  • Although we’ve come this far with the creation of Brave, Moana, Frozen, Tiana etc which include strong female roles and that break the norms of a princess,  after reading this article, there is still a lot of work to be done in order to show young girls that being a young girl with pretty dresses and shoes and having money, isn’t the answer to everything.
  • It is time for Disney to invest more in female-driven stories and let the female save the male for once.

Manhood, Masculinity, and Hyper masculinity Reflections

Identify ways the film portrays masculinity (be sure to reference the readings):

The film “Fight Club” portrays masculinity in many different ways, mostly through the two main characters. Firstly, the Narrator, Jack (Edward Norton) is a man who battles with depression, insomnia and split-personality disorder. Convinced he has no successful future he is portrayed as the opposite of a strong masculine character. Tyler (Brad Pitt) is a good-looking, aggressive man who is the Narrator’s hyper masculine alter ego. In Neale’s article “Masculinity as Spectacle”, he refers to the concept of narcissistic identification which describes manhood as “aggress[ive], power[full], and control[ling]”(5). When these two characters meet, they create a men’s only Fight Club that includes violence and ‘masculine behaviour’ which helps them and other men externalize their internal struggles of having to suppress their emotions.
Consider how the film contributes to positive or negative views of masculinity:

The film contributes positively to views of masculinity because it shows there are Support Groups available for men who are struggling with life changes and who have troubles expressing their emotions.

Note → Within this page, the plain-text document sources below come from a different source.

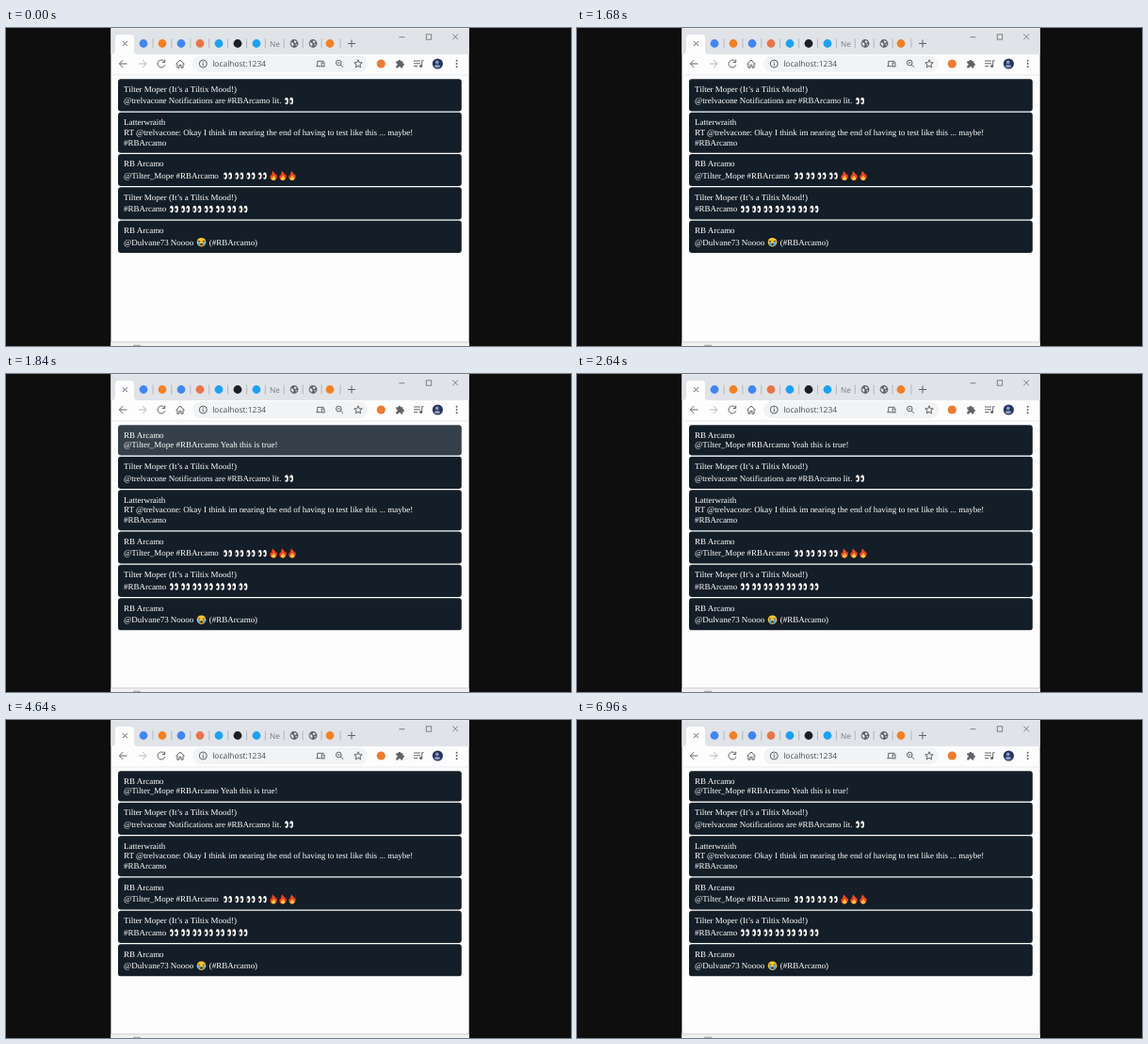
These frames come from a looping animation (600x338 px, 7 s). An HTML page:

```html
<!DOCTYPE html>
<html lang="en">
<head>
<meta charset="utf-8">
<title>Live feed</title>
<style>
  html, body { margin: 0; width: 100%; height: 100%; overflow: hidden; background: #0f0e0f; }
  svg { display: block; width: 600px; height: 338px; }
  text { white-space: pre; text-rendering: geometricPrecision; }
  .feed text { font: 8.97px "Liberation Serif", "Times New Roman", serif; fill: #fff; }
  .ui { font-family: "Open Sans", "Noto Sans", sans-serif; }
  .card { fill: #141e28; }
  .line { fill: none; stroke: #5f6368; stroke-width: 1; }
  .older { animation: push 7s step-end infinite; }
  .newest { animation: appear 7s step-end infinite; }
  .newest .card { animation: settle 7s linear infinite; }
  @keyframes push {
    0% { transform: none; }
    25.14%, 100% { transform: translateY(33.5px); }
  }
  @keyframes appear {
    0% { visibility: hidden; }
    25.14%, 100% { visibility: visible; }
  }
  @keyframes settle {
    0%, 25.14% { fill: #3c4650; }
    32.57%, 100% { fill: #141e28; }
  }
</style>
</head>
<body>
<svg viewBox="0 0 600 338" xmlns="http://www.w3.org/2000/svg">
  <defs>
    <g id="eyes">
      <ellipse cx="2.5" cy="0" rx="1.9" ry="3.7" fill="#fff"/>
      <ellipse cx="7.7" cy="0" rx="1.9" ry="3.7" fill="#fff"/>
      <ellipse cx="1.7" cy=".5" rx="1.1" ry="1.8" fill="#1b1b1b"/>
      <ellipse cx="6.9" cy=".5" rx="1.1" ry="1.8" fill="#1b1b1b"/>
    </g>
    <g id="fire">
      <path d="M4.2-5C5-2.6 7-2.6 7-.6 7.6-1 7.6-1.8 7.5-2.4 9-.6 9 4.8 4.8 4.9 .6 4.9 .5.6 2-1.6 2.1-.6 2.4-.2 3-.1 2.7-2 3-3.6 4.2-5Z" fill="#f0491f"/>
      <path d="M4.8-.4C5.2 1 6.9 1.2 6.8 2.9 6.7 4.3 5.8 4.8 4.7 4.8 2.2 4.7 2.3 2.2 3.2 1.4 3.4 2 3.7 2.2 4 2.2 3.9 1.2 4.1.3 4.8-.4Z" fill="#ffc83d"/>
    </g>
    <g id="sob">
      <circle cx="5.2" cy="0" r="4.8" fill="#fbc531"/>
      <path d="M1.5-1.2H4M6.4-1.2H8.9" stroke="#5a3b12" stroke-width=".9"/>
      <path d="M1.8-.7H3.6V4.4L1.8 3.5ZM6.8-.7H8.6V3.5L6.8 4.4Z" fill="#42a5ef"/>
      <ellipse cx="5.2" cy="2.3" rx="1.4" ry="1.6" fill="#5a3b12"/>
    </g>
    <g id="globe">
      <circle r="4.4" fill="#5f6368"/>
      <path d="M-3.3-1.6-1-.5-.4 1.2-1.3 3.3-3.4.8ZM.4-3.4 2.7-2 1.5-.3-.3-1.3ZM1.4.8 3.3.5 2 2.8Z" fill="#dee1e6"/>
    </g>
  </defs>

  <rect x="111.4" width="380.3" height="338" fill="#fdfdfd"/>
  <rect x="111.4" y=".4" width="380.3" height="27.6" fill="#e0e3e7"/>
  <path d="M112 28Q116 28 116 24V11Q116 7 120 7H132Q136 7 136 11V24Q136 28 140 28Z" fill="#fdfdfd"/>
  <path d="M124 14.2 128.8 19M128.8 14.2 124 19" class="line"/>
  <g id="tabs"></g>
  <use href="#globe" x="306" y="16.5"/>
  <use href="#globe" x="326" y="16.5"/>
  <text x="280" y="19.5" font-size="8.3" fill="#777b80" class="ui">Ne</text>
  <path d="M363 16.5H371M367 12.5V20.5" class="line"/>
  <g class="line" style="stroke:#777;stroke-width:.9">
    <path d="M417.5 9.7H423.5M474.3 6.5 480 12.2M480 6.5 474.3 12.2"/>
    <rect x="446.3" y="6.8" width="5.4" height="5.4"/>
  </g>

  <rect x="198" y="29.2" width="186" height="17.8" rx="8.9" fill="#f1f3f4"/>
  <path d="M111.4 50H491.7" stroke="#dfe1e4" stroke-width=".7"/>
  <g class="line">
    <path d="M128.5 38H120.5M124.2 34.1 120.3 38 124.2 41.9"/>
    <path d="M141 38H149M145.2 34.1 149.1 38 145.2 41.9" stroke="#b5b8bb"/>
    <path d="M168.2 35.6A4 4 0 1 0 168.8 39.2M168.7 33.6V36.5H165.8"/>
    <path d="M180.4 38.4 185 34 189.6 38.4M181.9 37.5V42.2H184V39.3H186V42.2H188.1V37.5"/>
    <circle cx="209.3" cy="38" r="4"/>
    <path d="M209.3 37.3V40.4M209.3 35.5V36.5"/>
    <path d="M329.3 40.7H334.5M330.7 40.2V35.3H337.6"/>
    <rect x="335.2" y="37" width="2.8" height="3.9"/>
    <circle cx="353.3" cy="37" r="2.8"/>
    <path d="M355.4 39.1 358.1 41.8M352 37H354.6"/>
    <path d="M374 33.8 375.2 36.7 378.2 36.9 375.9 38.9 376.6 41.9 374 40.3 371.4 41.9 372.1 38.9 369.8 36.9 372.8 36.7Z"/>
    <path d="M433 35H440M433 37.8H440M433 40.6H437M441.7 40.3V34.7H443.6"/>
  </g>
  <circle cx="440.6" cy="40.6" r="1.5" fill="#5f6368"/>
  <text x="219.2" y="41" font-size="8.45" fill="#4a4d51" class="ui">localhost:1234</text>
  <circle cx="398.3" cy="38" r="4.6" fill="#ee7b30"/>
  <path d="M414.3 35.3H416.4A1.5 1.5 0 0 1 419.4 35.3H421.4V37.3A1.5 1.5 0 0 1 421.4 40.3V42.4H419.3A1.4 1.4 0 0 0 416.5 42.4H414.3V40.2A1.4 1.4 0 0 0 414.3 37.4Z" fill="#5f6368"/>
  <circle cx="458.4" cy="38" r="5.6" fill="#26365f"/>
  <circle cx="457.8" cy="36.4" r="1.8" fill="#8d9bc0"/>
  <ellipse cx="458" cy="40.6" rx="3" ry="1.7" fill="#8d9bc0"/>
  <g fill="#5f6368">
    <circle cx="478.6" cy="34.7" r="1"/>
    <circle cx="478.6" cy="38" r="1"/>
    <circle cx="478.6" cy="41.3" r="1"/>
  </g>

  <g class="feed">
    <g class="older" id="older"></g>
    <g class="newest" id="newest"></g>
  </g>

  <rect x="111.4" y="334" width="380.3" height="4" fill="#f1f1f1"/>
  <path d="M111.4 333.9H491.7" stroke="#c4c4c4" stroke-width=".8"/>
  <path d="M135.5 338V337.3H142.5V338" fill="none" stroke="#888" stroke-width=".8"/>
</svg>
<script>
  const byId = id => document.getElementById(id);
  const text = (y, str, x = 125) => `<text x="${x}" y="${y}">${str}</text>`;
  const icons = (name, x, y, count = 1, step = 12.25) => Array.from({ length: count },
    (_, i) => `<use href="#${name}" x="${x + i * step}" y="${y}"/>`).join('');

  // Emoji make the second line of a card taller.
  const card = (top, height, lines, emoji = '') => {
    const lead = emoji ? 12.5 : 10.65;
    return `<rect class="card" x="119" y="${top}" width="364.8" height="${height}" rx="3"/>` +
      lines.map((str, i) => text(top + 13.5 + i * lead, str)).join('') + emoji;
  };

  const fan = 'Tilter Moper (It’s a Tiltix Mood!)';
  const host = 'RB Arcamo';
  const tag = '#RBArcamo';

  byId('older').innerHTML =
    card(54.3, 34.2, [fan, `@trelvacone Notifications are ${tag} lit.`],
      icons('eyes', 295.4, 77.5)) +
    card(89.7, 43, ['Latterwraith',
      'RT @trelvacone: Okay I think im nearing the end of having to test like this ... maybe!', tag]) +
    card(133.9, 34.2, [host, `@Tilter_Mope ${tag}`],
      icons('eyes', 230.4, 157.1, 4) + icons('fire', 279.4, 157.1, 3, 9.9)) +
    card(169.3, 34.2, [fan, tag], icons('eyes', 173.3, 192.5, 7)) +
    card(204.7, 34.2, [host, '@Dulvane73 Noooo'],
      icons('sob', 202.3, 227.7) + text(230.7, `(${tag})`, 215.8));

  byId('newest').innerHTML =
    card(54.3, 32.3, [host, `@Tilter_Mope ${tag} Yeah this is true!`]);

  const dot = (x, color) => `<circle cx="${x}" cy="16.5" r="4.4" fill="${color}"/>`;
  const tabs = [[146, '#4285f4'], [166, '#f48024'], [186, '#4285f4'], [206, '#e8754a'],
    [226, '#1da1f2'], [246, '#1b1f23'], [266, '#1da1f2'], [344, '#f48024']];
  const dividers = Array.from({ length: 11 }, (_, i) => `M${156 + i * 19.9} 11.5V21.5`).join('');
  byId('tabs').innerHTML = tabs.map(t => dot(...t)).join('') +
    `<path d="${dividers}" stroke="#a3a7ac" stroke-width=".7"/>`;
</script>
</body>
</html>
```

It is a positive aspect because it shows that men can be vulnerable in front of other men and that support groups can be beneficial.

Negative associations involved with this film are that it lacks diversity involving the term of masculinity as a trait. It’s assumed that masculine traits include the ability to obtain power, be strong, and have the ability to endure pain. The Fight Club itself, involves negative connotations

because it shows that the only way men can deal with their overwhelming emotions, is by being violent and dominant.
What the Film tells us about the world in response to Gill’s “postfeminism as sensibility”:

In response to Gill’s “postfeminism as sensibility”, the film shows us the idea of emphasis upon self-surveillance. For example, Gill discusses the surveillance of women’s bodies and how their bodies are “dissected by women as well as men, and are always at risk of ‘failing’” (149). It is obvious that Gill’s article discusses women as sensible, her articles relates to the film because the characters feel pressure to look a certain way and portray themselves as ‘masculine’. There is an obsession with the male body in this film as Tyler would not be as fit and aggressive if he didn’t have an awareness of his body-type and the idea that he must portray himself as strong-willed.
Anything else you observe:
Were Marla and Tyler the narrator’s alter ego’s the entire time? Were they just two people created within the Narrator’s imagination due to his split-personality disorder?
When the Narrator shot himself, was he doing it as a metaphor to get rid of the voices of Tyler in his head?
What exactly is the moral of this story and what message is it trying to convey to the audience?